When you become a Chance Shelter foster hero, you are giving a second chance to an animal that needs a temporary place to stay due to emergency displacement, babies that are too young to be adopted, or perhaps a place where they can heal from injury or illness. Fostering is an amazing way to help us save animals, and you can involve the whole family! Below is some information about fostering.
What’s a pet foster parent?
By being a pet foster parent, you provide a temporary home for an animal prior to adoption. Fostering animals is a wonderful and personal way to contribute to saving pets.
Why do animals need foster care?
There are several possible reasons:
• Newborn animals that need to be nursed or bottle-fed usually need foster care.
• Some pets need temporary housing until their owner is able to take them back.
• Some animals need time to recover from an illness or injury before adoption.
• Some pets may just need a little socialization before finding their forever home.
Providing foster care for a few days, weeks, or months can be a lifesaving gift for an animal.
Would I be a good pet foster parent?
If you want to do something to help the animals, fostering can be a ﬂexible, fun, and rewarding volunteer job. Here’s why:
• It’s more ﬂexible than volunteer jobs that require you to show up at a speciﬁc time for a certain number of hours.
• It’s a great way to enjoy a pet if you are not in a position to make that lifetime commitment right now.
• If you are thinking of adding a dog or cat to your household but you’re not sure, fostering can help you make that decision.
Taking animals into your home, loving them, and then letting them go requires a special kind of person. Your role as a foster parent is to prepare the animal for adoption into a loving home. It is important that all family members understand how important your help is to that animal and that this is a temporary situation.
How much time will it take?
The speciﬁc needs of the animal will determine how much time is involved. Newborn orphaned puppies and kittens, for instance, must be fed every few hours. A frightened animal who needs socialization or training will also require some extra time. You can discuss your availability with us to determine what kinds of animals you’ll be best suited to foster.
What skills are needed?
It’s best to have some knowledge about companion animal behavior and health. Depending on the animal, training may be a requirement.
Some of the animals most in need of foster care are those that require a little extra help or some training. Shy cats often need time to learn to trust and the quiet of a home environment. Dogs often beneﬁt from a little obedience training, so if you familiarize yourself with some basic training techniques, you can be a big help in preparing your foster dog for a new home.
Just by getting to know the animal, you’ll help us learn more about the pet’s personality prior to adoption.
What else is required?
Speciﬁc requirements will vary depending upon the animal you are fostering. For example, some animals will need fenced yards, medications, or isolation from your personal pets.
How much notice will I get?
This will depend on the immediate need. In a crisis situation we would need someone within a few hours. This does not mean you must always be available. You can decline to foster an animal at any time.
What about food and medical care?
Chance Shelter will provide all food, supplies, and medical expenses for the animal.
What about my own pets?

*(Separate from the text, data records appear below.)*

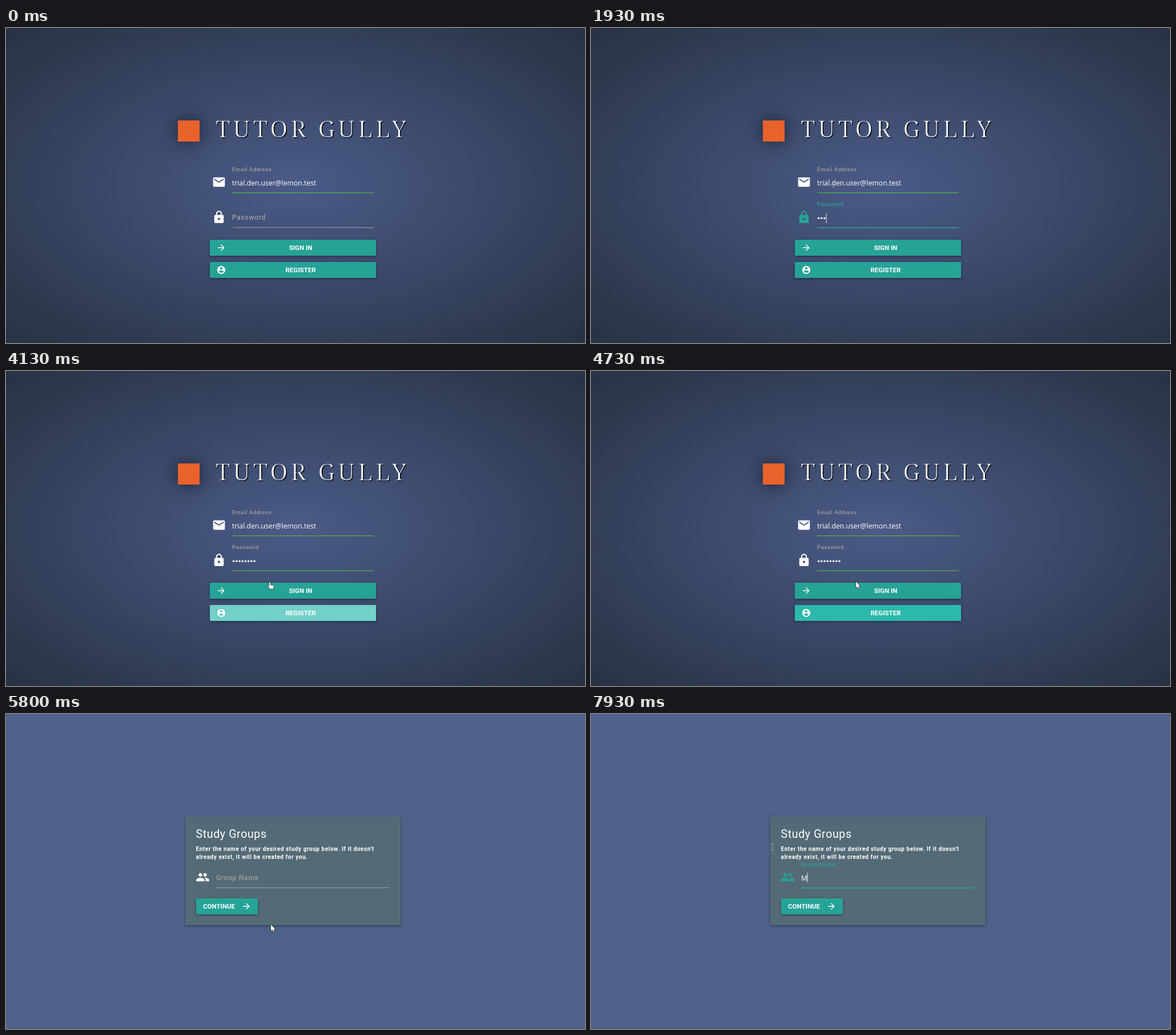
Recreate the animation shown at these times as an HTML page with a canvas. Size 1014 px wide and 552 px high, loop 8 s.

```html
<!DOCTYPE html>
<html lang="en">
<head>
<meta charset="utf-8">
<title>Sign in</title>
<style>
  html, body { margin: 0; width: 100%; height: 100%; overflow: hidden; background: #28324a; }
  canvas { display: block; }
</style>
</head>
<body>
<canvas id="stage" width="1014" height="552"></canvas>
<script>
const ctx = document.getElementById('stage').getContext('2d');
const LOOP = 8000, FOCUS = 926, TYPE = 1650, CLICK = 3700, PAGE = 5800, GROUP_FOCUS = 6700, KEY = 7930;
const WHITE = [255, 255, 255], GREY = [158, 158, 158], TEAL = [38, 163, 151], GREEN = [76, 165, 80];
const HOVER = [43, 185, 172];
const UI = '12.2px "Open Sans", sans-serif';
const LABEL = '500 12px Roboto, sans-serif';
const BUTTON = 'bold 11.5px Roboto, sans-serif';

const ICONS = {
  mail: 'M20 4H4c-1.1 0-2 .9-2 2v12c0 1.1.9 2 2 2h16c1.1 0 2-.9 2-2V6c0-1.1-.9-2-2-2zm0 4l-8 5-8-5V6l8 5 8-5v2z',
  lock: 'M18 8h-1V6c0-2.76-2.24-5-5-5S7 3.24 7 6v2H6c-1.1 0-2 .9-2 2v10c0 1.1.9 2 2 2h12c1.1 0 2-.9 2-2V10c0-1.1-.9-2-2-2zm-6 9c-1.1 0-2-.9-2-2s.9-2 2-2 2 .9 2 2-.9 2-2 2zm3.1-9H8.9V6c0-1.71 1.39-3.1 3.1-3.1s3.1 1.39 3.1 3.1v2z',
  arrow: 'M12 4l-1.41 1.41L16.17 11H4v2h12.17l-5.58 5.59L12 20l8-8z',
  account: 'M12 2C6.48 2 2 6.48 2 12s4.48 10 10 10 10-4.48 10-10S17.52 2 12 2zm0 3c1.66 0 3 1.34 3 3s-1.34 3-3 3-3-1.34-3-3 1.34-3 3-3zm0 14.2c-2.5 0-4.71-1.28-6-3.22.03-1.99 4-3.08 6-3.08s5.97 1.09 6 3.08c-1.29 1.94-3.5 3.22-6 3.22z',
  group: 'M16 11c1.66 0 3-1.34 3-3s-1.34-3-3-3-3 1.34-3 3 1.34 3 3 3zm-8 0c1.66 0 3-1.34 3-3S9.66 5 8 5 5 6.34 5 8s1.34 3 3 3zm0 2c-2.33 0-7 1.17-7 3.5V19h14v-2.5c0-2.33-4.67-3.5-7-3.5zm8 0c-.29 0-.62.02-.97.05 1.16.84 1.97 1.97 1.97 3.45V19h6v-2.5c0-2.33-4.67-3.5-7-3.5z'
};
for (const name in ICONS) ICONS[name] = new Path2D(ICONS[name]);

const POINTER = new Path2D('M0 0V11L2.5 8.7 4.2 12.6 6 11.8 4.3 8H7.6Z');
const HAND = new Path2D('M0 .8Q1-.4 2 .8V5L6.6 5.8Q8 6.2 7.8 7.6L7 11.8H1.4L-2.3 7.6Q-2.4 6-.9 6.4L0 7.2Z');

// time, x, y of the cursor's hot spot
const CURSOR = [
  [800, 425, 330], [920, 425, 330], [1000, 425, 274], [2900, 425, 274], [3270, 447, 345],
  [3500, 452, 422], [3800, 453, 422], [4130, 461, 370], [4600, 464, 369], [6300, 464, 369],
  [6650, 430, 288], [7000, 430, 288], [7400, 318, 233]
];

const clamp = v => Math.max(0, Math.min(1, v));
const easeOut = (t, start, span = 200) => 1 - (1 - clamp((t - start) / span)) ** 2;
const mix = (a, b, k) => a.map((v, i) => v + (b[i] - v) * k);
const rgb = c => `rgb(${c.map(Math.round)})`;
const blinkOn = (t, start) => t >= start && (t - start) % 1000 < 500;

function text(str, x, y, font, color, spacing = 0, align = 'left') {
  ctx.font = font;
  ctx.fillStyle = color;
  ctx.letterSpacing = spacing + 'px';
  ctx.textAlign = align;
  ctx.fillText(str, x, y);
}

// Serif lettering with its edges shaved off to give a light weight
function lightTitle(str) {
  const layer = document.createElement('canvas');
  layer.width = 400;
  layer.height = 60;
  const pen = layer.getContext('2d');
  pen.font = '42px "Noto Serif", serif';
  pen.letterSpacing = '4.8px';
  pen.fillStyle = '#fff';
  pen.fillText(str, 10, 45);
  pen.globalCompositeOperation = 'destination-out';
  pen.lineWidth = 1.3;
  pen.lineJoin = 'round';
  pen.strokeText(str, 10, 45);
  return layer;
}
const title = lightTitle('TUTOR GULLY');

function rect(x, y, w, h, color, radius = 0) {
  ctx.fillStyle = color;
  ctx.beginPath();
  ctx.roundRect(x, y, w, h, radius);
  ctx.fill();
}

function withShadow(color, blur, dx, dy, draw) {
  ctx.save();
  ctx.shadowColor = color;
  ctx.shadowBlur = blur;
  ctx.shadowOffsetX = dx;
  ctx.shadowOffsetY = dy;
  draw();
  ctx.restore();
}

function icon(name, x, y, scale, color) {
  ctx.save();
  ctx.translate(x, y);
  ctx.scale(scale, scale);
  ctx.translate(-12, -12);
  ctx.fillStyle = color;
  ctx.fill(ICONS[name]);
  ctx.restore();
}

function label(str, x, y, lift, color) {
  ctx.save();
  ctx.translate(x, y - 22.5 * lift);
  ctx.scale(1 - 0.2 * lift, 1 - 0.2 * lift);
  text(str, 0, 4.9, LABEL, color, 0.72);
  ctx.restore();
}

function dots(count, x, y, step, color) {
  ctx.fillStyle = color;
  for (let i = 0; i < count; i++) {
    ctx.beginPath();
    ctx.arc(x + i * step, y, 1.75, 0, 7);
    ctx.fill();
  }
}

function button(x, y, w, color) {
  withShadow('rgba(0,0,0,.4)', 4, 0, 1.5, () => rect(x, y, w, 28, rgb(color), 1.5));
}

function popup() {
  withShadow('rgba(0,0,0,.4)', 5, 0, 1, () => rect(396, 349, 248, 114, '#fcfcfe', 3));
  rect(396, 423, 248, 40, '#f1f2f4', [0, 0, 3, 3]);
  rect(396, 423, 248, 1, '#e4e5e8');
  rect(408, 378, 16, 16, '#e8622c');
  text('pilotbee@oak.test', 435, 380, UI, '#33353a');
  dots(12, 438.3, 397, 5.33, '#4b4d52');
  text('Manage passwords...', 408, 448, UI, '#5f6368');
}

function loginPage(t) {
  ctx.save();
  ctx.translate(507, 276);
  ctx.scale(507, 276);
  const glow = ctx.createRadialGradient(0, 0, 0, 0, 0, Math.SQRT2);
  glow.addColorStop(0, '#4b5b88');
  glow.addColorStop(1, '#273243');
  ctx.fillStyle = glow;
  ctx.fillRect(-1, -1, 2, 2);
  ctx.restore();

  withShadow('rgba(0,0,0,.6)', 32, 0, 0, () => rect(301, 162, 38, 37, '#e8622c'));
  withShadow('#000', 1, 1.5, 1.5, () => ctx.drawImage(title, 357, 147));

  label('Email Address', 396, 270, 1, rgb(GREY));
  icon('mail', 373, 270, 1.03, '#fff');
  text('trial.den.user@lemon.test', 396, 275.5, UI, '#fff');
  rect(396, 288, 248, 1.6, rgb(GREEN));

  const lift = easeOut(t, FOCUS), blur = easeOut(t, CLICK), focus = lift - blur;
  label('Password', 396, 331, lift, rgb(mix(GREY, TEAL, focus)));
  icon('lock', 373, 331.5, 1.03, rgb(mix(WHITE, TEAL, focus)));
  rect(396 + 1.5 * (1 - lift), 349.2, 248 - 2 * (1 - lift), 1 + 0.5 * lift,
    rgb(mix(mix(GREY, TEAL, lift), GREEN, blur)));

  const typed = t < TYPE ? 0 : Math.min(8, 1 + Math.floor((t - TYPE) / 120));
  dots(typed, 398.6, 333.3, 5.2, '#fff');
  const lastKey = typed ? TYPE + (typed - 1) * 120 : FOCUS;
  if (t < CLICK && blinkOn(t, lastKey)) {
    rect(396 + typed * 5.2, typed ? 325 : 323, 1, 17, '#dfe3ec');
  }

  const passing = easeOut(t, 3330, 60) - easeOut(t, 3440, 150);
  button(357, 371, 291, mix(TEAL, HOVER, passing));
  icon('arrow', 377, 385, 0.72, '#fff');
  text('SIGN IN', 516, 389, BUTTON, '#fff', 0, 'center');

  button(357, 410, 291, mix(TEAL, HOVER, easeOut(t, 3440)));
  if (t > CLICK) {
    ctx.save();
    ctx.beginPath();
    ctx.roundRect(357, 410, 291, 28, 1.5);
    ctx.clip();
    ctx.fillStyle = `rgba(255,255,255,${0.33 * (1 - clamp((t - 4130) / 600))})`;
    ctx.beginPath();
    ctx.arc(453, 424, 220 * easeOut(t, CLICK, 430), 0, 7);
    ctx.fill();
    ctx.restore();
  }
  icon('account', 377, 424, 0.7, '#fff');
  text('REGISTER', 516, 428, BUTTON, '#fff', 0, 'center');

  if (t >= 950 && t < TYPE) popup();
}

function groupPage(t) {
  rect(0, 0, 1014, 552, '#4e6289');
  withShadow('rgba(0,0,0,.4)', 4, 0, 1.5, () => rect(314, 179.5, 377, 190.5, '#546b77', 1.5));
  text('Study Groups', 332.5, 217, '19.5px Roboto, sans-serif', '#fff', 0.65);
  const body = 'bold 10px Roboto, sans-serif';
  text("Enter the name of your desired study group below. If it doesn't", 332.5, 240, body, '#fff', 0.55);
  text('already exist, it will be created for you.', 332.5, 253.5, body, '#fff', 0.55);

  const focus = easeOut(t, GROUP_FOCUS);
  label('Group Name', 368, 286, focus, rgb(mix(GREY, TEAL, focus)));
  icon('group', 344.5, 286, 1.03, rgb(mix(WHITE, TEAL, focus)));
  rect(368, 304, 303.5, 1 + 0.6 * focus, rgb(mix(GREY, TEAL, focus)));
  const typed = t >= KEY;
  if (typed) text('M', 368, 292, UI, '#fff');
  if (blinkOn(t, typed ? KEY : GROUP_FOCUS)) rect(typed ? 378.5 : 368, 278, 1, 17, '#e6eaec');

  button(333, 323, 108, TEAL);
  text('CONTINUE', 345, 341, BUTTON, '#fff');
  icon('arrow', 421, 337, 0.72, '#fff');
}

function cursor(t) {
  if (t < CURSOR[0][0]) return;
  let i = CURSOR.length - 1;
  while (CURSOR[i][0] > t) i--;
  const a = CURSOR[i], b = CURSOR[i + 1] || a;
  const k = clamp((t - a[0]) / (b[0] - a[0] || 1)), s = k * k * (3 - 2 * k);
  ctx.save();
  ctx.translate(a[1] + (b[1] - a[1]) * s, a[2] + (b[2] - a[2]) * s);
  if (t >= 3100 && t < 6500) {
    const shape = t < 4600 ? HAND : POINTER;
    ctx.lineWidth = 1.4;
    ctx.lineJoin = 'round';
    ctx.strokeStyle = '#20242e';
    ctx.stroke(shape);
    ctx.fillStyle = '#fff';
    ctx.fill(shape);
  } else {
    ctx.globalAlpha = 0.65;
    rect(-0.5, -5, 1, 10, '#b4b4b4');
    rect(-3, -5.5, 6, 1, '#b4b4b4');
    rect(-3, 4.5, 6, 1, '#b4b4b4');
  }
  ctx.restore();
}

function frame() {
  const t = performance.now() % LOOP;
  (t < PAGE ? loginPage : groupPage)(t);
  cursor(t);
  requestAnimationFrame(frame);
}
frame();
</script>
</body>
</html>
```
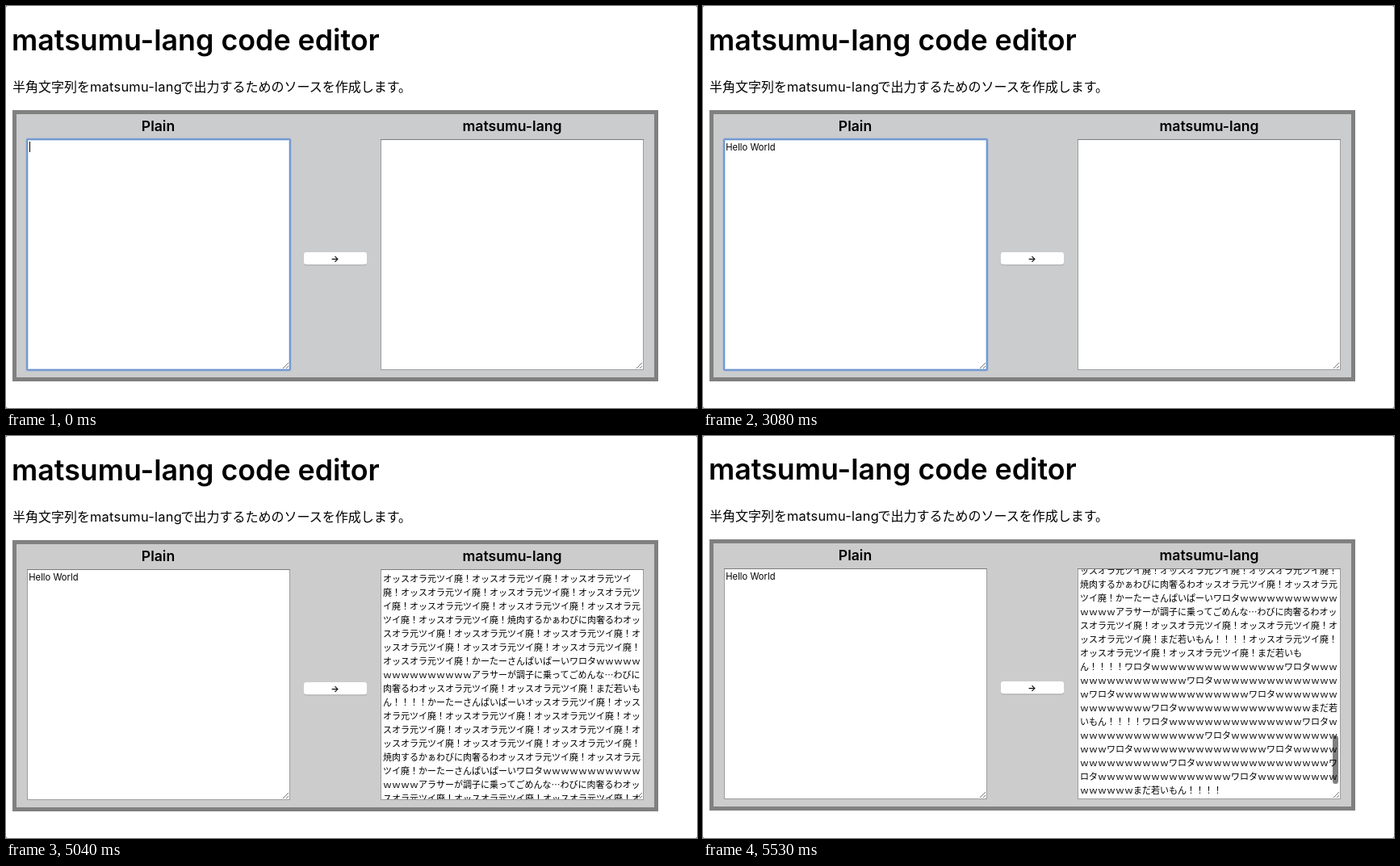
Recreate the animation shown at these times as an HTML page. Size 856 px wide and 498 px high, loop 5600 ms.

```html
<!DOCTYPE html>
<html lang="ja">
<head>
<meta charset="utf-8">
<title>matsumu-lang code editor</title>
<style>
html, body { margin: 0; width: 100%; height: 100%; overflow: hidden; background: #777; }
svg { display: block; }
text { font-family: Inter, "Noto Sans CJK JP", "Noto Sans CJK", sans-serif; fill: #000; }
.jp { font-family: "Noto Sans CJK JP", "Noto Sans CJK", sans-serif; }
.h1 { font-size: 35.8px; font-weight: 600; }
.h2 { font-size: 17.6px; font-weight: 600; text-anchor: middle; }
.area { fill: #fff; stroke: #9d9d9d; }
.edge { fill: none; stroke: #7c7c7c; }
.grip { fill: none; stroke: #777; }
</style>
</head>
<body>
<svg width="856" height="498" viewBox="0 0 856 498">
  <rect width="856" height="498" rx="2.5" fill="#fff"/>
  <g id="page">
    <text class="h1" x="7" y="55">matsumu-lang code editor</text>
    <g font-size="16">
      <text class="jp" x="8" y="106">半角文字列を</text>
      <text x="104" y="106" font-size="16.4" letter-spacing=".25">matsumu-lang</text>
      <text class="jp" x="216.5" y="106">で出力するためのソースを作成します。</text>
    </g>
    <rect id="panel" x="10.5" y="131.5" width="795" height="331" stroke="#808080" stroke-width="5"/>
    <text class="h2" x="188.5" y="155">Plain</text>
    <text class="h2" x="627" y="155">matsumu-lang</text>

    <rect class="area" x="26.5" y="165.5" width="325" height="285"/>
    <path class="edge" d="M26 165.5h326"/>
    <g id="ring" fill="none">
      <rect x="24.5" y="163.5" width="329" height="289" rx="2.5" stroke="#b2bfd5"/>
      <rect x="25.5" y="164.5" width="327" height="287" rx="1.5" stroke="#7e9fd0"/>
      <rect x="26.5" y="165.5" width="325" height="285" stroke="#6b93cc"/>
      <rect x="27.5" y="166.5" width="323" height="283" stroke="#cfdef3"/>
    </g>
    <text id="typed" x="28.3" y="179" font-size="11.2" xml:space="preserve"></text>
    <rect id="caret" y="168" width="1" height="13"/>
    <path class="grip" d="M343 449l7-7M347 449l3-3"/>

    <rect id="shadow" x="369" y="306" width="78" height="15.5" rx="3" fill="#adadad"/>
    <rect x="369" y="305" width="78" height="15.3" rx="3" fill="#fff"/>
    <text x="407.5" y="317" font-size="11" font-weight="600" text-anchor="middle">→</text>

    <rect class="area" x="464.5" y="165.5" width="325" height="285"/>
    <path class="edge" d="M464 165.5h326"/>
    <svg x="465" y="166" width="324" height="284" overflow="hidden">
      <g id="code" font-size="11"></g>
    </svg>
    <rect id="thumb" x="780" width="7" height="60" rx="3.5" fill="#000" fill-opacity=".5"/>
    <path class="grip" d="M781 449l7-7M785 449l3-3"/>
  </g>
</svg>
<script>
const $ = id => document.getElementById(id);
const show = (id, on) => $(id).setAttribute('visibility', on ? 'visible' : 'hidden');
const LOOP = 5600, STEP = 70, BLUR = 3150, RESULT = 4270, SCROLL = 5040, BOUNCE = 5320;
const PLAIN = 'Hello World';
const KEYS = [420, 630, 770, 910, 1050, 1260, 1750, 1960, 2100, 2240, 2450];

// Vocabulary and program of the generated code: word key plus repeat count
const WORDS = {
  o: 'オッスオラ元ツイ廃！', y: '焼肉するかぁ', b: 'わびに肉奢るわ',
  k: 'かーたーさんぱいぱーい', w: 'ワロタ' + 'ｗ'.repeat(15),
  a: 'アラサーが調子に乗ってごめんな…', m: 'まだ若いもん！！！！'
};
const PROGRAM = 'o10 y b o7 k w a b o2 m k o10 y b o2 k w a b o4 m o3 m w6 m w8 m';
const code = PROGRAM.split(' ').map(s => WORDS[s[0]].repeat(+s.slice(1) || 1)).join('');

// Wrap at 29 characters; a line may not start with ！ or …
const lines = [''];
for (const unit of code.match(/[^！…][！…]*/g)) {
  if (lines[lines.length - 1].length + unit.length > 29) lines.push('');
  lines[lines.length - 1] += unit;
}
$('code').innerHTML = lines.map((s, i) =>
  `<text class="jp" x="2" y="${14.5 + 17 * i}">${s}</text>`).join('');

function draw(now) {
  const t = Math.floor(now % LOOP / STEP) * STEP;
  const count = KEYS.filter(k => k <= t).length;
  const focus = t < BLUR;
  $('typed').textContent = PLAIN.slice(0, count);
  $('caret').setAttribute('x', 29 + Math.floor(count && $('typed').getComputedTextLength()));
  const idle = t - (KEYS[count - 1] || 0);
  show('caret', focus && (t < KEYS[10] || idle < 500));
  show('ring', focus);
  $('panel').setAttribute('fill', focus ? '#cbccce' : '#cccccc');
  show('shadow', focus || t >= RESULT);
  show('code', t >= RESULT);

  const p = Math.min(1, Math.max(0, (t - SCROLL) / 210));
  const ease = p * p * (3 - 2 * p);
  $('code').setAttribute('transform', `translate(0 ${-212.5 * ease})`);
  $('thumb').setAttribute('y', 168 + 204 * ease);
  show('thumb', p > 0);

  const lift = Math.max(0, 4 - Math.abs(t - BOUNCE) / (t < BOUNCE ? 35 : 70));
  $('page').setAttribute('transform', `translate(0 ${-lift})`);
}

const start = performance.now();
function tick() {
  draw(performance.now() - start);
  requestAnimationFrame(tick);
}
tick();
</script>
</body>
</html>
```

You’ll want to consider how the animals in your household will adjust to having a foster pet. Some animals do very well with a temporary friend and can help socialize the foster animal. Other pets have a harder time with new animals being added to or leaving the family. You’re the best judge of your pet’s personality.
For the safety of your pets and the foster animal, your pets must be up-to-date on vaccinations. In most cases, the foster pet will need to be isolated from your own pets, either temporarily or throughout the foster period.
What about when it’s time to say good-bye?
Giving up an animal you’ve fostered, even to a wonderful new home, can be difﬁcult emotionally. Fostering is tremendously rewarding whether you are part of saving a life, helping an animal ﬁnd a loving home, or caring for an elderly persons pet while they are in the hospital. Letting go of that pet allows you to help another in need.
How do I give fostering a try?
When you are ready, fill out our online foster form. A foster coordinator will get back to you. In most cases a home visit is required before you can take a foster pet home.